    Oh, poor Sean Stott...all the Christians in the world are ganging up just to "hurt" him. Yes, Christians take the time to pray, but they are also out there running free kitchens for those who have no food, thrift stores for those in need of clothing, they offer childcare for families who cannot pay for it, they help build homes and churches for those who are without. You know nothing of the contributions of the Christians out there using their hands to help others. There are some who treat the Lenten season as a way to give up candy, or cake or other things, but there are also those who use the time to improve their character or behavior and reflect on how they behave everyday. To state they give up what would otherwise be considered a luxury is foolish. Sometimes people give up things they like such as a particular meat or dish to remind themselves of the sacrifice made by God through His son Jesus. Christians are not leading delusional lives....you unfortunately are living a very miserable and bitter one because you are so intent upon being critical and intolerant of Christians and their beliefs. And for the record teaching evolution is teaching a theory and does not necessarily contradict the concept of creationism. The world as Christians believe was created by God, but evolution can also be a part of it as things went on from there. Next time you want to criticize something or someone why not take a look in the mirror. And as for Al's comment on priests giving up molesting children...shame on you. I am not a Catholic, but I also know that all priest do not engage in this behavior so your futile attempt at sick humor was dumb at best.

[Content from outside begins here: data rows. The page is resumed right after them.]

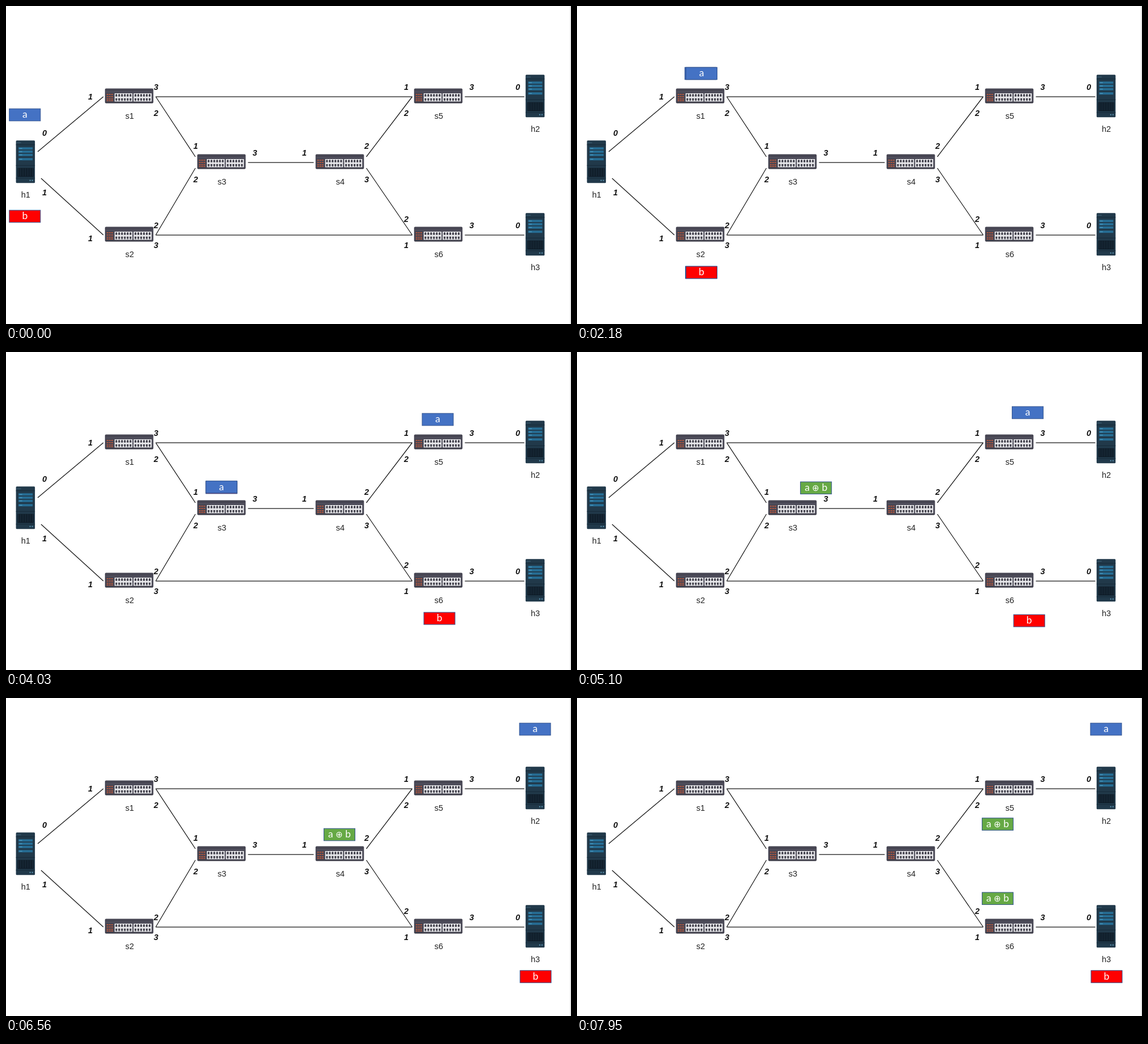
An HTML page for the animation above (8 s loop, 998 by 561 pixels).

```html
<!DOCTYPE html>
<html lang="en">
<head>
<meta charset="utf-8">
<title>Network coding</title>
<style>
  html, body { margin: 0; width: 100%; height: 100%; overflow: hidden; background: #fff; }
  svg { display: block; width: 100vw; height: 100vh; }
  text { text-anchor: middle; font-family: "Liberation Sans", Arial, sans-serif; font-size: 14.5px; }
  .name { fill: #222; }
  .port { font-weight: bold; font-style: italic; fill: #111; }
  .packet text { font: 17.5px Lato, "Open Sans", sans-serif; fill: #fff; }
  .packet .xor { font: 15px "DejaVu Sans", sans-serif; }
  .packet rect { stroke: #2f528f; }
  line { stroke: #151515; stroke-width: 1.25; }
</style>
</head>
<body>
<svg viewBox="0 0 998 561">
  <defs>
    <g id="switch">
      <rect width="85.5" height="26" rx="2" fill="#474653"/>
      <path d="M1 6H84.5" stroke="#5a5967"/>
      <path d="M1 25H84.5" stroke="#393843" stroke-width="1.5"/>
      <path d="M3 10.5h11M3 14.5h11M3 18.5h11M3 21.5h11" stroke="#a9553f" stroke-width="2" stroke-dasharray="3 1"/>
      <path d="M17 8.5h31.5v14.5h-31.5zM50.5 8.5h32v14.5h-32z" fill="#e8e8eb"/>
      <path d="M18.6 12.3h28.4M52.4 12.3h28.4M18.6 19h28.4M52.4 19h28.4" stroke="#3b3a45" stroke-width="3.6" stroke-dasharray="3 2"/>
      <path d="M19.4 10h27.6M53.2 10h27.6M19.4 21.3h27.6M53.2 21.3h27.6" stroke="#3b3a45" stroke-width="1.4" stroke-dasharray="1.4 3.6"/>
    </g>
    <g id="server">
      <rect width="33.5" height="75" rx="1.5" fill="#21394a"/>
      <path d="M0 7.5h33.5M0 44h33.5M0 66.5h33.5" stroke="#162a38"/>
      <path d="M1 4h8" stroke="#36566a" stroke-width="1.5"/>
      <path d="M4.5 14h25M4.5 19.7h25M4.5 25.4h25M4.5 33h25" stroke="#266d94" stroke-width="4"/>
      <path d="M6 14h5M6 19.7h5M6 25.4h5M6 33h5" stroke="#56a0c6"/>
      <rect x="3" y="48.5" width="28" height="15.5" fill="#0b1722"/>
      <path d="M4.5 56h25.5" stroke="#24394a" stroke-width="14" stroke-dasharray="1 2"/>
      <path d="M24 70.5h2M28 70.5h2" stroke="#5c98b6" stroke-width="2"/>
    </g>
  </defs>
  <path d="M997 0V561" stroke="#dcdcdc" stroke-width="1.5"/>
  <g id="net"></g>
  <g id="packets"></g>
</svg>
<script>
const net = document.getElementById("net");
const layer = document.getElementById("packets");
const TOP = 160, MID = 276, LOW = 404;
const SIDES = [-1, 1];

const draw = markup => net.insertAdjacentHTML("beforeend", markup);
const line = (x1, y1, x2, y2) => draw(`<line x1="${x1}" y1="${y1}" x2="${x2}" y2="${y2}"/>`);
const text = (cls, x, y, s) => draw(`<text class="${cls}" x="${x}" y="${y}">${s}</text>`);
const port = (digit, x, y) => text("port", x, y + 5, digit);

function node(kind, name, x, y) {
  const isSwitch = kind === "switch";
  const [left, up, below] = isSwitch ? [43.2, 14.4, 39] : [16.7, 38.7, 62.3];
  draw(`<use href="#${kind}" x="${x - left}" y="${y - up}"/>`);
  text("name", x + .5, y + below, name);
  return { x, y, reach: isSwitch ? 46.5 : 19 };
}

const h1 = node("server", "h1", 34.3, MID);
const h2 = node("server", "h2", 934.5, TOP);
const h3 = node("server", "h3", 934.5, LOW);
const s1 = node("switch", "s1", 218, TOP);
const s2 = node("switch", "s2", 218, LOW);
const s3 = node("switch", "s3", 381, MID);
const s4 = node("switch", "s4", 590, MID);
const s5 = node("switch", "s5", 764, TOP);
const s6 = node("switch", "s6", 764, LOW);

// the middle switches fan out slightly towards the outer rows
const fan = (p, q) => p.y === MID ? 10 * Math.sign(q.y - MID) : 0;
const link = (p, q) => line(p.x + p.reach, p.y + fan(p, q), q.x - q.reach, q.y + fan(q, p));
link(s1, s5);
link(s2, s6);
link(s3, s4);
for (const s of [s1, s2]) link(s, s3);
for (const s of [s5, s6]) link(s4, s);
link(s5, h2);
link(s6, h3);

for (const side of SIDES) {
  line(59 + 3 * side, 280.5 + 23.5 * side, 172, 282 + 122 * side);
  port(side < 0 ? 0 : 1, 68, 276.5 + 52.5 * side);
  port(1, 149, 285 + 125 * side);
}

// two ports on one side of a switch, upper and lower
function pair(s, dx, [upper, lower], up, down) {
  port(upper, s.x + dx, s.y - up);
  port(lower, s.x + dx, s.y + down);
}
pair(s1, 47, "32", 17, 29);
pair(s2, 47, "23", 17, 18);
pair(s3, -46, "12", 29, 30);
pair(s4, 47, "23", 29, 30);
pair(s5, -57, "12", 17, 29);
pair(s6, -57, "21", 28, 18);
for (const s of [s3, s5, s6]) port(3, s.x + 58.5, s.y - 17);
for (const h of [h2, h3]) port(0, h.x - 30.5, h.y - 17);
port(1, s4.x - 63, s4.y - 17);

const LOOP = 8000, FIRST = 150, STEP = 77.2;
const clamp = v => Math.min(1, Math.max(0, v));
const ease = u => u < .5 ? 2 * u * u : 1 - 2 * (1 - u) * (1 - u);

// one hop of the packets: begin and span in ms
const hops = [[120, 1880], [2333, 1750], [4564, 1750], [6673, 1700]];
const COPY = 2160, MIX = 4110, MIX_SPAN = 450, SPLIT = 6600;

const near = (n, dy, dx = 0) => ({ x: n.x + dx, y: n.y + dy });
const packets = [];

function packet(label, fill, firstHop, stops, from = 0, until = LOOP, fade = 0) {
  const el = document.createElementNS("http://www.w3.org/2000/svg", "g");
  el.setAttribute("class", "packet");
  el.innerHTML = `<rect x="-27.5" y="-10.75" width="55" height="21.5" fill="${fill}"/><text y="5.3">${label}</text>`;
  layer.append(el);
  packets.push({ el, firstHop, stops, from, until, fade });
}

const BLUE = "#4472c4", RED = "#ff0000", GREEN = "#66a945";
const XOR = 'a <tspan class="xor">⊕</tspan> b';
const mixed = MIX + MIX_SPAN;

packet("b", RED, 0, [near(h1, 95, -1), near(s2, 66, 1), near(s6, 66, 3), near(h3, 87.5, 1)]);
packet("a", BLUE, 0, [near(h1, -84, -1), near(s1, -41), near(s5, -41), near(h2, -105)]);
packet("b", RED, 1, [near(s2, 66, 2), near(s3, -37.5)], COPY, mixed);
packet("a", BLUE, 1, [near(s1, -41, 2), near(s3, -37.5)], COPY, mixed);
packet(XOR, GREEN, 2, [near(s3, -36.5, 2.5), near(s4, -35, -1), near(s5, 60)], MIX, LOOP, MIX_SPAN);
packet(XOR, GREEN, 3, [near(s4, -35, -1), near(s6, -35)], SPLIT);

function place({ firstHop, stops }, t) {
  let { x, y } = stops[0];
  stops.slice(1).forEach((stop, i) => {
    const [begin, span] = hops[firstHop + i];
    const k = ease(clamp((t - begin) / span));
    x += (stop.x - x) * k;
    y += (stop.y - y) * k;
  });
  return [x, y];
}

function render(time) {
  // the movement advances in fixed steps
  const t = FIRST + Math.floor((time - FIRST) / STEP) * STEP + 10;
  for (const p of packets) {
    const shown = t >= p.from && t < p.until;
    const alpha = p.fade ? clamp((t - p.from) / p.fade) : 1;
    p.el.setAttribute("transform", `translate(${place(p, t)})`);
    p.el.setAttribute("opacity", shown ? alpha : 0);
  }
}

const origin = performance.now();
function tick() {
  render((performance.now() - origin) % LOOP);
  requestAnimationFrame(tick);
}
tick();
</script>
</body>
</html>
```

    March 9, 2011 at 12:30 pm |
    • Luis Wu

      Rant much?

      March 9, 2011 at 12:37 pm |
  20. John1966

    I'm giving up CNN. Maybe for good.

    March 9, 2011 at 12:30 pm |
    • aNON


      March 9, 2011 at 12:37 pm |
1 2 3 4 5 6 7 8 9 10 11 12 13 14 15 16 17 18 19 20 21 22 23 24 25 26 27
About this blog

The CNN Belief Blog covers the faith angles of the day's biggest stories, from breaking news to politics to entertainment, fostering a global conversation about the role of religion and belief in readers' lives. It's edited by CNN's Daniel Burke with contributions from Eric Marrapodi and CNN's worldwide news gathering team.